I would say I'm starting to feel slighted, but that would be a lie. I have long been concerned about Mayor Luke Ravenstahl's outings, but for ever-so-slightly different reasons than the city's ethics board.
See, I remember sitting in the county executive's office back in March, waiting for the mayor to show up for a meeting with Hill District residents and stakeholders to talk about equity in the development surrounding a new Penguins arena -- only to be told that Ravenstahl would be unable to attend. Days later I found out that Penguins co-owner Ron Burkle and the mayor had taken a trip to New York City on Burkle's private jet. Ah, it's good to be king -- even for a day!
Now, we're hearing reports about Ravenstahl's celebrity golf outing at the Mario Lemieux (ahem) Celebrity Invitational. Allegedly, at least half of Ravenstahl's $9,000 ticket was paid for by the Pittsburgh Penguins. And, if I heard the news correctly, our mayor was quoted as saying that this is sometimes how business gets done ... even though the Pens are supposedly not doing business with the city. Very interesting. So, which is it? Are the Pens or are they not doing business with the city?
More importantly for my interests, will the temporary transformation of my representative into "Air Burkle" and "Mayor Woods" affect his judgment when it's time to negotiate with Penguins President David Morehouse, and to give the Hill District a stake in the arena project? Will it affect his ability to secure a Community Benefits Agreement, ensuring that Hill District residents and other stakeholders have some say in developing the 28-acre arena site, and improving the neighborhood around it?
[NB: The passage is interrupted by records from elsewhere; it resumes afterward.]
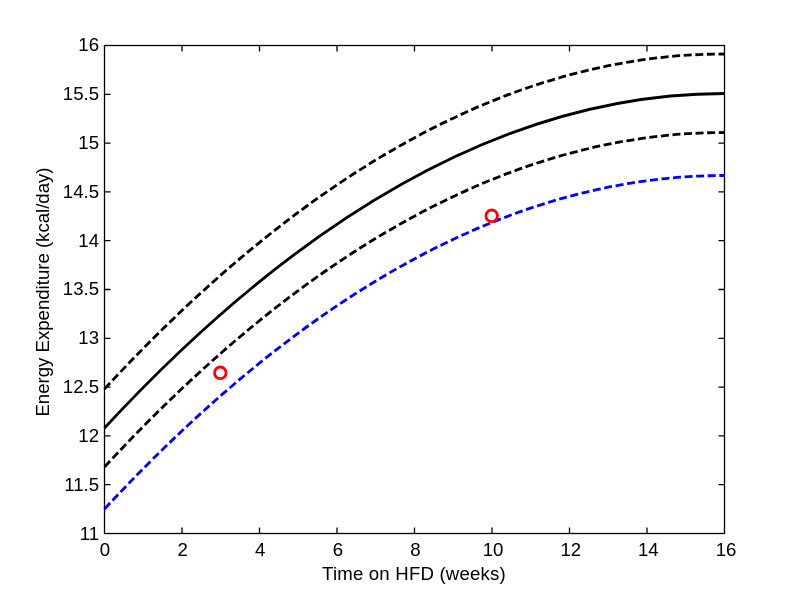
<!DOCTYPE html>
<html lang="en">
<head>
<meta charset="utf-8">
<title>Energy expenditure over time on HFD</title>
<style>
:root { --paper: #fff; --ink: #000; --model: #00f; --measured: #f00; }
* { box-sizing: border-box; margin: 0; padding: 0; }
html, body { width: 801px; height: 601px; overflow: hidden; background: var(--paper); }
.chart {
  position: relative; width: 801px; height: 601px; background: var(--paper); color: var(--ink);
  font: 18.6px/20px "Liberation Sans", Arial, sans-serif;
}
.plot { position: absolute; inset: 0; display: block; }
.ticks { position: absolute; display: flex; justify-content: space-between; list-style: none; }
.ticks-y { left: 40px; top: 35px; width: 59px; height: 509px; flex-direction: column; text-align: right; }
.ticks-x { left: 85px; top: 540px; width: 661px; text-align: center; }
.ticks-x li { width: 40px; }
.label { position: absolute; white-space: nowrap; text-align: center; }
.label-x { left: 104px; top: 564px; width: 620px; letter-spacing: .2px; }
.label-y { left: -107px; top: 282px; width: 300px; transform: rotate(-90deg); }
.frame { fill: none; stroke: var(--ink); stroke-width: 1.3; }
.curve { fill: none; stroke: var(--ink); stroke-width: 2.8; }
.dashed { stroke-dasharray: 8 3.6; }
.model { stroke: var(--model); }
.point { fill: none; stroke: var(--measured); stroke-width: 2.8; }
</style>
</head>
<body>
<main class="chart">
  <svg class="plot" width="801" height="601" viewBox="0 0 801 601" role="img" aria-label="Energy expenditure rising over 16 weeks, with bounds, a second dashed curve and two measured points">
    <defs>
      <path id="tick-x" d="M0 533.5v-6M0 45.5v6"/>
      <path id="tick-y" d="M104.5 0h6M724.5 0h-6"/>
    </defs>
    <g class="frame">
      <rect x="104.5" y="45.5" width="620" height="488"/>
      <use href="#tick-x" x="182"/><use href="#tick-x" x="259.5"/><use href="#tick-x" x="337"/>
      <use href="#tick-x" x="414.5"/><use href="#tick-x" x="492"/><use href="#tick-x" x="569.5"/>
      <use href="#tick-x" x="647"/>
      <use href="#tick-y" y="94.3"/><use href="#tick-y" y="143.1"/><use href="#tick-y" y="191.9"/>
      <use href="#tick-y" y="240.7"/><use href="#tick-y" y="289.5"/><use href="#tick-y" y="338.3"/>
      <use href="#tick-y" y="387.1"/><use href="#tick-y" y="435.9"/><use href="#tick-y" y="484.7"/>
    </g>
    <path class="curve dashed" d="M104.5 389Q414.5 54 724.5 54"/>
    <path class="curve" d="M104.5 428Q414.5 93.5 724.5 93.5"/>
    <path class="curve dashed" d="M104.5 467Q414.5 132.5 724.5 132.5"/>
    <path class="curve dashed model" d="M104.5 509Q414.5 175.5 724.5 175.5"/>
    <circle class="point" cx="220.3" cy="372.8" r="5.8"/>
    <circle class="point" cx="491.7" cy="215.8" r="5.8"/>
  </svg>
  <ol class="ticks ticks-y">
    <li>16</li><li>15.5</li><li>15</li><li>14.5</li><li>14</li><li>13.5</li><li>13</li><li>12.5</li><li>12</li><li>11.5</li><li>11</li>
  </ol>
  <ol class="ticks ticks-x">
    <li>0</li><li>2</li><li>4</li><li>6</li><li>8</li><li>10</li><li>12</li><li>14</li><li>16</li>
  </ol>
  <p class="label label-y">Energy Expenditure (kcal/day)</p>
  <p class="label label-x">Time on HFD (weeks)</p>
</main>
</body>
</html>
Will he be daydreaming about red-carpet treatment while we try to get our sidewalks shaped up? Should I grab my golf clubs or rent a private jet (dream on ...) in order to get a fair shake? Will our demands be whittled down and then largely dismissed by a wink and a nod, all carried out against a backdrop of blue skies and green fields?
I just want to know the odds here.
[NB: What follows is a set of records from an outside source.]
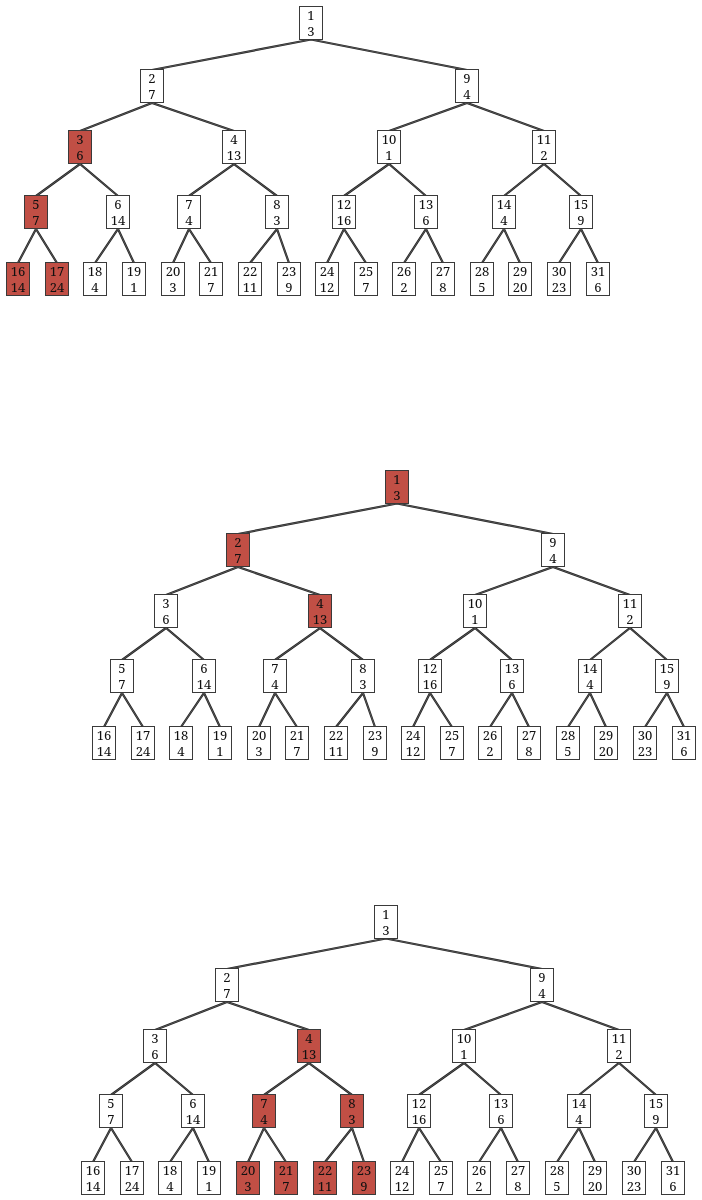
<!DOCTYPE html>
<html lang="en">
<head>
<meta charset="utf-8">
<title>Binary trees with highlighted nodes</title>
<style>
:root{--paper:#fff;--ink:#111;--outline:#3a3a3a;--edge:#222;--edge-core:#777;--marked:#c14f45}
*{box-sizing:border-box}
html,body{margin:0;width:702px;height:1200px;overflow:hidden;background:var(--paper)}
body{position:relative}
.tree{position:absolute;width:616px;height:300px}
.first{left:0;top:0}
.second{left:86px;top:464px}
.third{left:75px;top:899px}
.edges{position:absolute;left:0;top:0;width:616px;height:300px}
.node{position:absolute;width:24px;height:34px;padding-top:1px;border:1px solid var(--outline);background:var(--paper);color:var(--ink);font:13px/15.5px "Noto Serif",serif;text-align:center;white-space:nowrap;display:flex;flex-direction:column;align-items:center}
.marked{background:var(--marked)}
.n1{left:299px;top:6px}
.n2,.n9{top:69px}
.n2{left:140px}.n9{left:455px}
.n3,.n4,.n10,.n11{top:130px}
.n3{left:68px}.n4{left:222px}.n10{left:377px}.n11{left:532px}
.n5,.n6,.n7,.n8,.n12,.n13,.n14,.n15{top:195px}
.n5{left:24px}.n6{left:106px}.n7{left:177px}.n8{left:265px}
.n12{left:332px}.n13{left:414px}.n14{left:492px}.n15{left:569px}
.leaf{top:262px}
.n16{left:6px}.n17{left:45px}.n18{left:83px}.n19{left:122px}
.n20{left:161px}.n21{left:199px}.n22{left:238px}.n23{left:277px}
.n24{left:315px}.n25{left:354px}.n26{left:392px}.n27{left:431px}
.n28{left:470px}.n29{left:508px}.n30{left:547px}.n31{left:586px}
</style>
</head>
<body>
<section class="tree first">
<svg class="edges" viewBox="0 0 616 300" aria-hidden="true">
<defs>
<path id="branches" fill="none" d="M152 70L311 39.5L467 70M80 131L152 103L234 131M389 131L467 103L544 131M36 196L80 164L118 196M189 196L234 164L277 196M344 196L389 164L426 196M504 196L544 164L581 196M18 263L36 229L57 263M95 263L118 229L134 263M173 263L189 229L211 263M250 263L277 229L289 263M327 263L344 229L366 263M404 263L426 229L443 263M482 263L504 229L520 263M559 263L581 229L598 263"/>
<g id="tree-edges">
<use href="#branches" stroke="var(--edge)" stroke-width="2.2"/>
<use href="#branches" stroke="var(--edge-core)" stroke-width="0.6"/>
</g>
</defs>
<use href="#tree-edges"/>
</svg>
<div class="node n1">1<br>3</div>
<div class="node n2">2<br>7</div>
<div class="node n9">9<br>4</div>
<div class="node n3 marked">3<br>6</div>
<div class="node n4">4<br>13</div>
<div class="node n10">10<br>1</div>
<div class="node n11">11<br>2</div>
<div class="node n5 marked">5<br>7</div>
<div class="node n6">6<br>14</div>
<div class="node n7">7<br>4</div>
<div class="node n8">8<br>3</div>
<div class="node n12">12<br>16</div>
<div class="node n13">13<br>6</div>
<div class="node n14">14<br>4</div>
<div class="node n15">15<br>9</div>
<div class="node leaf n16 marked">16<br>14</div>
<div class="node leaf n17 marked">17<br>24</div>
<div class="node leaf n18">18<br>4</div>
<div class="node leaf n19">19<br>1</div>
<div class="node leaf n20">20<br>3</div>
<div class="node leaf n21">21<br>7</div>
<div class="node leaf n22">22<br>11</div>
<div class="node leaf n23">23<br>9</div>
<div class="node leaf n24">24<br>12</div>
<div class="node leaf n25">25<br>7</div>
<div class="node leaf n26">26<br>2</div>
<div class="node leaf n27">27<br>8</div>
<div class="node leaf n28">28<br>5</div>
<div class="node leaf n29">29<br>20</div>
<div class="node leaf n30">30<br>23</div>
<div class="node leaf n31">31<br>6</div>
</section>
<section class="tree second">
<svg class="edges" viewBox="0 0 616 300" aria-hidden="true"><use href="#tree-edges"/></svg>
<div class="node n1 marked">1<br>3</div>
<div class="node n2 marked">2<br>7</div>
<div class="node n9">9<br>4</div>
<div class="node n3">3<br>6</div>
<div class="node n4 marked">4<br>13</div>
<div class="node n10">10<br>1</div>
<div class="node n11">11<br>2</div>
<div class="node n5">5<br>7</div>
<div class="node n6">6<br>14</div>
<div class="node n7">7<br>4</div>
<div class="node n8">8<br>3</div>
<div class="node n12">12<br>16</div>
<div class="node n13">13<br>6</div>
<div class="node n14">14<br>4</div>
<div class="node n15">15<br>9</div>
<div class="node leaf n16">16<br>14</div>
<div class="node leaf n17">17<br>24</div>
<div class="node leaf n18">18<br>4</div>
<div class="node leaf n19">19<br>1</div>
<div class="node leaf n20">20<br>3</div>
<div class="node leaf n21">21<br>7</div>
<div class="node leaf n22">22<br>11</div>
<div class="node leaf n23">23<br>9</div>
<div class="node leaf n24">24<br>12</div>
<div class="node leaf n25">25<br>7</div>
<div class="node leaf n26">26<br>2</div>
<div class="node leaf n27">27<br>8</div>
<div class="node leaf n28">28<br>5</div>
<div class="node leaf n29">29<br>20</div>
<div class="node leaf n30">30<br>23</div>
<div class="node leaf n31">31<br>6</div>
</section>
<section class="tree third">
<svg class="edges" viewBox="0 0 616 300" aria-hidden="true"><use href="#tree-edges"/></svg>
<div class="node n1">1<br>3</div>
<div class="node n2">2<br>7</div>
<div class="node n9">9<br>4</div>
<div class="node n3">3<br>6</div>
<div class="node n4 marked">4<br>13</div>
<div class="node n10">10<br>1</div>
<div class="node n11">11<br>2</div>
<div class="node n5">5<br>7</div>
<div class="node n6">6<br>14</div>
<div class="node n7 marked">7<br>4</div>
<div class="node n8 marked">8<br>3</div>
<div class="node n12">12<br>16</div>
<div class="node n13">13<br>6</div>
<div class="node n14">14<br>4</div>
<div class="node n15">15<br>9</div>
<div class="node leaf n16">16<br>14</div>
<div class="node leaf n17">17<br>24</div>
<div class="node leaf n18">18<br>4</div>
<div class="node leaf n19">19<br>1</div>
<div class="node leaf n20 marked">20<br>3</div>
<div class="node leaf n21 marked">21<br>7</div>
<div class="node leaf n22 marked">22<br>11</div>
<div class="node leaf n23 marked">23<br>9</div>
<div class="node leaf n24">24<br>12</div>
<div class="node leaf n25">25<br>7</div>
<div class="node leaf n26">26<br>2</div>
<div class="node leaf n27">27<br>8</div>
<div class="node leaf n28">28<br>5</div>
<div class="node leaf n29">29<br>20</div>
<div class="node leaf n30">30<br>23</div>
<div class="node leaf n31">31<br>6</div>
</section>
</body>
</html>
I am not qualified to judge whether Ravenstahl engaged in ethical violations. But I can say with certainty that fulfilling the needs of Hill residents, and holding the Penguins accountable as developers, is the most ethical thing he could possibly do. Especially if it is done the right way.
What's the right way? For starters, do not, under any circumstances, try to tout a grocery store as a sufficient offering for the Hill. We are trying to secure development funds, programs and services that will benefit us not just today, but for the duration of the 29.5-year Penguins lease and beyond. Obviously, a grocery store could be included, but the package must be much larger than that. And although I love Trader Joe's with all my heart and soul, the new development cannot be a specialty shop the majority of Hill residents cannot afford. (Sorry, Whole Foods.) Similarly, a concrete box filled with semi-fresh foods and inflated prices won't do either. We need something middle-of-the-road.
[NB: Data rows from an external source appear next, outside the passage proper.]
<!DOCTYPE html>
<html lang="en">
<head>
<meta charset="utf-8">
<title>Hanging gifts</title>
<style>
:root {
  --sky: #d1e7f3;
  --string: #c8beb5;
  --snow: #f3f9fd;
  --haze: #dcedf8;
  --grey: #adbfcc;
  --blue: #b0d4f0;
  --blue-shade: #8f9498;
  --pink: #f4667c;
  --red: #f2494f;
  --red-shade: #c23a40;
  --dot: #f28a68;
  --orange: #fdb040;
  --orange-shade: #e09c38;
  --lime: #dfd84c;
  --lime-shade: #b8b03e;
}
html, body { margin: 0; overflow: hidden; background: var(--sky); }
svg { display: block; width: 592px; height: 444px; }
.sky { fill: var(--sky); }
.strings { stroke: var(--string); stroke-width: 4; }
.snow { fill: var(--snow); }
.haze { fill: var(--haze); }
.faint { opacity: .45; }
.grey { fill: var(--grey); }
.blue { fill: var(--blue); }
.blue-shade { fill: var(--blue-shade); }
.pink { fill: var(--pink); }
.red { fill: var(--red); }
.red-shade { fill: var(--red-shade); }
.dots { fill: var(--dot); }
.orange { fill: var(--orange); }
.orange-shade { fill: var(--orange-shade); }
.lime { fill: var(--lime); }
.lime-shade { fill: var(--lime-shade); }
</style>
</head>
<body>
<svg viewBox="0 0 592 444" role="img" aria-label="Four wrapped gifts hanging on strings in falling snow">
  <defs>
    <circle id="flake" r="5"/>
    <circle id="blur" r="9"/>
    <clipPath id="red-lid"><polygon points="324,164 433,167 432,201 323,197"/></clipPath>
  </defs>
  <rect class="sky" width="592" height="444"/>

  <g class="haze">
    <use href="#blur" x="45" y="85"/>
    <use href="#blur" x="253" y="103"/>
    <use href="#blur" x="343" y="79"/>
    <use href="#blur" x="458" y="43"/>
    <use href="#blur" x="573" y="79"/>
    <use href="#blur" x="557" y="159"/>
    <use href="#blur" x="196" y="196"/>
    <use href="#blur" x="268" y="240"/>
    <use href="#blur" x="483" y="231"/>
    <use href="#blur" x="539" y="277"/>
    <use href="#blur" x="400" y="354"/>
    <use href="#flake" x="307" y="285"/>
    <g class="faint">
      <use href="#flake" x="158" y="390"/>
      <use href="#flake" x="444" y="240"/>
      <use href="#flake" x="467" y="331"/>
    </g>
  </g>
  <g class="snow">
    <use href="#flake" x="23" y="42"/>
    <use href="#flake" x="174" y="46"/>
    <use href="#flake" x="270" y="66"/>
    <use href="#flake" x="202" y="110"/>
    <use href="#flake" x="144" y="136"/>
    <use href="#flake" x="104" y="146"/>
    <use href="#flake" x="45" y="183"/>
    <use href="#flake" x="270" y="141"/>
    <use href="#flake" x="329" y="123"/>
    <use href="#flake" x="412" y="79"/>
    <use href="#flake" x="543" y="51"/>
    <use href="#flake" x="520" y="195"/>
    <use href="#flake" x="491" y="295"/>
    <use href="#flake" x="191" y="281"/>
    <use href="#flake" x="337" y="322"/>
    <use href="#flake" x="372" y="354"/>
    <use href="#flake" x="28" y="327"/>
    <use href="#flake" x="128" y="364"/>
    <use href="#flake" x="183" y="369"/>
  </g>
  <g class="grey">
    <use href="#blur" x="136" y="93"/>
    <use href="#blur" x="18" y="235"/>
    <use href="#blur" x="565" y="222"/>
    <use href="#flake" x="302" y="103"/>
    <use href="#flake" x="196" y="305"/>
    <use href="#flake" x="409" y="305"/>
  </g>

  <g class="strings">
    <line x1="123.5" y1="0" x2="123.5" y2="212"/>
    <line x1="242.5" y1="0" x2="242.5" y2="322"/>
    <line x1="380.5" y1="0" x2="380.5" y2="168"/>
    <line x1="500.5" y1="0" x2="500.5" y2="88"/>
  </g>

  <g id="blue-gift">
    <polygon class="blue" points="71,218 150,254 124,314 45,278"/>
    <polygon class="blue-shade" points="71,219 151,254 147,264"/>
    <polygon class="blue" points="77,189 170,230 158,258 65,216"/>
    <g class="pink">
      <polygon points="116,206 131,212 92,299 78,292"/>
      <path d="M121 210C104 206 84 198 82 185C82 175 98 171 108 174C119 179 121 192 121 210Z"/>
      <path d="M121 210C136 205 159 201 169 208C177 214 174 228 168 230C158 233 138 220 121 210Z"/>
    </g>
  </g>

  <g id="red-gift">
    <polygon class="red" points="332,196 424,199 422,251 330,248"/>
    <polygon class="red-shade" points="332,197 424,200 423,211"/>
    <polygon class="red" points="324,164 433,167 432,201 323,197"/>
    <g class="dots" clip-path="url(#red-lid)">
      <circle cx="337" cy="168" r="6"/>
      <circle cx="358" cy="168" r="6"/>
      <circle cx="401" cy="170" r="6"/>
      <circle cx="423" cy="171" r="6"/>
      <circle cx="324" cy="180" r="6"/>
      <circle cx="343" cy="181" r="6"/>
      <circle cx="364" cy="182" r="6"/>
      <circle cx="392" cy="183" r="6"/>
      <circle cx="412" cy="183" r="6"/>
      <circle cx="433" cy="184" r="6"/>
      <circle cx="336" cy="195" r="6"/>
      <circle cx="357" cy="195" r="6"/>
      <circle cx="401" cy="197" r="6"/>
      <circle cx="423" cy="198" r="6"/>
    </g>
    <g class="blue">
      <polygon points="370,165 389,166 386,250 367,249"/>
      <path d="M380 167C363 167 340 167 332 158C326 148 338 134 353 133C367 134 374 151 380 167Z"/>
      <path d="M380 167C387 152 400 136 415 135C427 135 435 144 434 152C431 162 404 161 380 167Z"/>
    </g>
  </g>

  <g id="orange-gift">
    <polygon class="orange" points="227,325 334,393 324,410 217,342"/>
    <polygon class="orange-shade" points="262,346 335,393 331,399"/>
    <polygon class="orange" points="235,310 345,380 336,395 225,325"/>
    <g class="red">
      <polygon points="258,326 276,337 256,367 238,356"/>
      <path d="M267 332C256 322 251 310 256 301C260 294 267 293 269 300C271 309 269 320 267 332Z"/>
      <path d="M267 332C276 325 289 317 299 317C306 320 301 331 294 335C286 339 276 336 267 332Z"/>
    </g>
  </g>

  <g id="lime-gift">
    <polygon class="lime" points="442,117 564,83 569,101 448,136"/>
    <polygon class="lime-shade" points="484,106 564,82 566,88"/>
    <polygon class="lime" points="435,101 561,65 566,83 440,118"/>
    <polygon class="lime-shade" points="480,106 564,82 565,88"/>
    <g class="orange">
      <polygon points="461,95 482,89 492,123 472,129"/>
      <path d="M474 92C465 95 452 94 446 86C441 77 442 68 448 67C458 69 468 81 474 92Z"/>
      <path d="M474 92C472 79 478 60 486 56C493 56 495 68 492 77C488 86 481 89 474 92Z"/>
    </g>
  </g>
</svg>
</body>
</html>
But the thing is, it's not something that should be determined for Hill residents but by them, especially since we will have to prioritize our needs and goals. Do we need a grocery store? Yes, I even sing about it; but there are other developments we need first. Those priorities are something we should determine on our own and with our own funds.
But far too many folks (some Hill residents included) mistakenly believe we have to rely on outsiders to do our bidding -- literally! I find that rather heinous, and I'd better see a process that is fair and transparent, led by Hill residents and stakeholders, negotiated with our best interests in mind and with a heavy emphasis on self-determination. After all, it is not a handout: It is simply our just due. And it doesn't matter to me if it happens under the banner of "Raise Your Hand!" or "One Hill," "Do the Right Thing" or "Show Us the Bling." It just needs to be set on the right path.
So, Mr. Morehouse, when are we having lunch?
Dr. Goddess Says: Fore!